The space was previously owned by artist Bryce Hudson, who renovated it into an art studio. Hudson sold it to businessman and investor Jim White, who saw a need for a place for musicians to play and practice.
“Finding a decent space to rehearse is a big hurdle for a lot of bands,” says White in a press release. “Louisville was in need of such a space, and the Portland area presented an ideal location because of its proximity to downtown Louisville, the University of Louisville and interstates. I also wanted to be part of the renewed investment in the Portland historic neighborhood.”
Garageland will offer monthly memberships that guarantee weekly time slots and access to storage space (on a first come, first serve basis). Plus, the building is equipped with amenities some musicians can’t afford on their own.
“We have everything bands need for rehearsal, including full backline and a state-of-the art sound system,” says White. “Plus, it’s just a fantastic, historic building and a really cool place to hang out and play music.”
Finding a decent place to practice — that doesn’t annoy the neighbors — is definitely a challenge of many Louisville bands.
“For me, being a drummer, it’s nice to have a space where I can get loud and not worry about annoying my family, as well as not having to carry my drums somewhere and then have to carry them back out,” explained Andy Hurt, whose band Royal Bears rehearses at Garageland. “Also, the room sounds great — it’s nice when you’re in a band to be able to hear everything that’s being played.”
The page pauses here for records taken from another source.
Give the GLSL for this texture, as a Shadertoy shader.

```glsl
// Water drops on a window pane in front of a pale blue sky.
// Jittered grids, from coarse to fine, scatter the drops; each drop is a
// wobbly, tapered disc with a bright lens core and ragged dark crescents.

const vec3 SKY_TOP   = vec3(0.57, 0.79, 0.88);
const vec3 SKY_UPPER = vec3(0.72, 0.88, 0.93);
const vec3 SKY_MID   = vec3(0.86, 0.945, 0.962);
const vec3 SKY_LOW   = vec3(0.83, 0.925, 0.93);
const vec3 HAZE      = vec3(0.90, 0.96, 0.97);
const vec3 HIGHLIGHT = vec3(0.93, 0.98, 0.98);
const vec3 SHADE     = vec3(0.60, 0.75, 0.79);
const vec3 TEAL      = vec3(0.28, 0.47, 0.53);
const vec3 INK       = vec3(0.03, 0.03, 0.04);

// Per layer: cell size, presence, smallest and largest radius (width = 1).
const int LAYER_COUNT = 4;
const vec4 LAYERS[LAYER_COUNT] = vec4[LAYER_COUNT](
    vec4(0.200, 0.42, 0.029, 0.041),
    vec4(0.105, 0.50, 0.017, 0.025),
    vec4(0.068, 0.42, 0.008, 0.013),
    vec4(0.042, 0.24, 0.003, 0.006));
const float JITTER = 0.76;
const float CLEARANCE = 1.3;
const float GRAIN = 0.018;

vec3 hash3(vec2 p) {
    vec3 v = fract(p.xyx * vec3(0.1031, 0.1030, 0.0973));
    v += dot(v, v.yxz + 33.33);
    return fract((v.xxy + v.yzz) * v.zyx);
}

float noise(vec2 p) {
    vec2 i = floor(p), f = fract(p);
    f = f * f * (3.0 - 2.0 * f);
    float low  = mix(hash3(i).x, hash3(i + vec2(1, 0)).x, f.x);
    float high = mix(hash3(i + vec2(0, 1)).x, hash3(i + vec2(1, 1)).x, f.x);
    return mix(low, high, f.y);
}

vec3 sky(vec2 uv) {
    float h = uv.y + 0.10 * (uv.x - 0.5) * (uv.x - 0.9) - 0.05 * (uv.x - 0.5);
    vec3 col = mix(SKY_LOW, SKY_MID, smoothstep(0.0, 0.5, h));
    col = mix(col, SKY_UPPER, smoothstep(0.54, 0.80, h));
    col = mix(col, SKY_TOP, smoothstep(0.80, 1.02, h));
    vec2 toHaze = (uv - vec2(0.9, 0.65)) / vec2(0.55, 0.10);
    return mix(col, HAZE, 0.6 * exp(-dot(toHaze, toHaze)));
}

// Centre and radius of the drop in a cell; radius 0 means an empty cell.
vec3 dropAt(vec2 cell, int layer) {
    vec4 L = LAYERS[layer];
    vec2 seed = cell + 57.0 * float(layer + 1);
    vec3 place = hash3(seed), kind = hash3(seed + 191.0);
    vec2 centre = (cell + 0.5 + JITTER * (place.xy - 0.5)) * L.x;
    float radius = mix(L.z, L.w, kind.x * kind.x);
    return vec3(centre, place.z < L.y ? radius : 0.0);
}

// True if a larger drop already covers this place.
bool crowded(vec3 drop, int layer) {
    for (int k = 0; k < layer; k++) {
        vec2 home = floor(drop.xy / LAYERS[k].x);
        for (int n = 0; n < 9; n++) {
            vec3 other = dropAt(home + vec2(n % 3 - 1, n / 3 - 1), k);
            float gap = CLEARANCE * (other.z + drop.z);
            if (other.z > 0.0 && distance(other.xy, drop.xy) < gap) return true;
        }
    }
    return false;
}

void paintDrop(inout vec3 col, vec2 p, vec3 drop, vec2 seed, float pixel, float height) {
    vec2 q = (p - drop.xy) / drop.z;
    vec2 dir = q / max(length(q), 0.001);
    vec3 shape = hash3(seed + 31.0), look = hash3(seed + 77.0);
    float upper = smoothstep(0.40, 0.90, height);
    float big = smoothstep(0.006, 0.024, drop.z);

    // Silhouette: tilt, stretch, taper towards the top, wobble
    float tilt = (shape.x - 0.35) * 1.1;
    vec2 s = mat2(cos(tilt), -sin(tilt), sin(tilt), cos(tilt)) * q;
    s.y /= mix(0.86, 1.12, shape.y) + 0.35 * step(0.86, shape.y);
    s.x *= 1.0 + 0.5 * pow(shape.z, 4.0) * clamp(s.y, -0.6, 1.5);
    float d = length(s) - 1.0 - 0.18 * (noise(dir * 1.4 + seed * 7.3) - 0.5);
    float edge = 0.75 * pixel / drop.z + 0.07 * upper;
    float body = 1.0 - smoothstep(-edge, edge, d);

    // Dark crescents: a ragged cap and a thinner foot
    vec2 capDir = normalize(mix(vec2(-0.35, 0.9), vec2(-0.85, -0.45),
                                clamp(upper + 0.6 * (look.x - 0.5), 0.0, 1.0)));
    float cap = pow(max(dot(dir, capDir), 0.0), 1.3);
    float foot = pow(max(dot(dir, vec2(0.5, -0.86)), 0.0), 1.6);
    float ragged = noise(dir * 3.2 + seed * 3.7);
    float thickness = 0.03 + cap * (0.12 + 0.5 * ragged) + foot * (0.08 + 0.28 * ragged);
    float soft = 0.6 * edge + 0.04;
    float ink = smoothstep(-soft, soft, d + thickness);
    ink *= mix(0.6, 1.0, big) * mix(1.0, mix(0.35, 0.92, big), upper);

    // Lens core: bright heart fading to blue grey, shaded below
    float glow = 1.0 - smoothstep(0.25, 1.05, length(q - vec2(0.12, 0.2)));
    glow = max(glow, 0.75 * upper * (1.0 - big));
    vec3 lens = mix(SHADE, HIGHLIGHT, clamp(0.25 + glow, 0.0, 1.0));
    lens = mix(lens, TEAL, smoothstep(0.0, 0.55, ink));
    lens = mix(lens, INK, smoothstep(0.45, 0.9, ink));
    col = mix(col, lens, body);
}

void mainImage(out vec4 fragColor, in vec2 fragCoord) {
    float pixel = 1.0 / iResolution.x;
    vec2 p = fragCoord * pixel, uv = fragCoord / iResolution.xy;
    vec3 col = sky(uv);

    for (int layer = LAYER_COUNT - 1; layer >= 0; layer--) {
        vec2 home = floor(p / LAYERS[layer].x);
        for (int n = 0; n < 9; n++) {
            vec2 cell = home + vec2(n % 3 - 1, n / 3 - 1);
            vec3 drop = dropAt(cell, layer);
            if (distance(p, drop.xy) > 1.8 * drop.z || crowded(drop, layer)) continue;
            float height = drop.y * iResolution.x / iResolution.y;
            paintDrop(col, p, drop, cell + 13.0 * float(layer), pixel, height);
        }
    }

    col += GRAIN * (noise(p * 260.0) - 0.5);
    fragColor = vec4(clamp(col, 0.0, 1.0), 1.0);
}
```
Membership rates start at $175 per month and include a three-hour weekly time slot. Members can use the space anytime it’s open as well. Hourly rehearsal rentals also are available.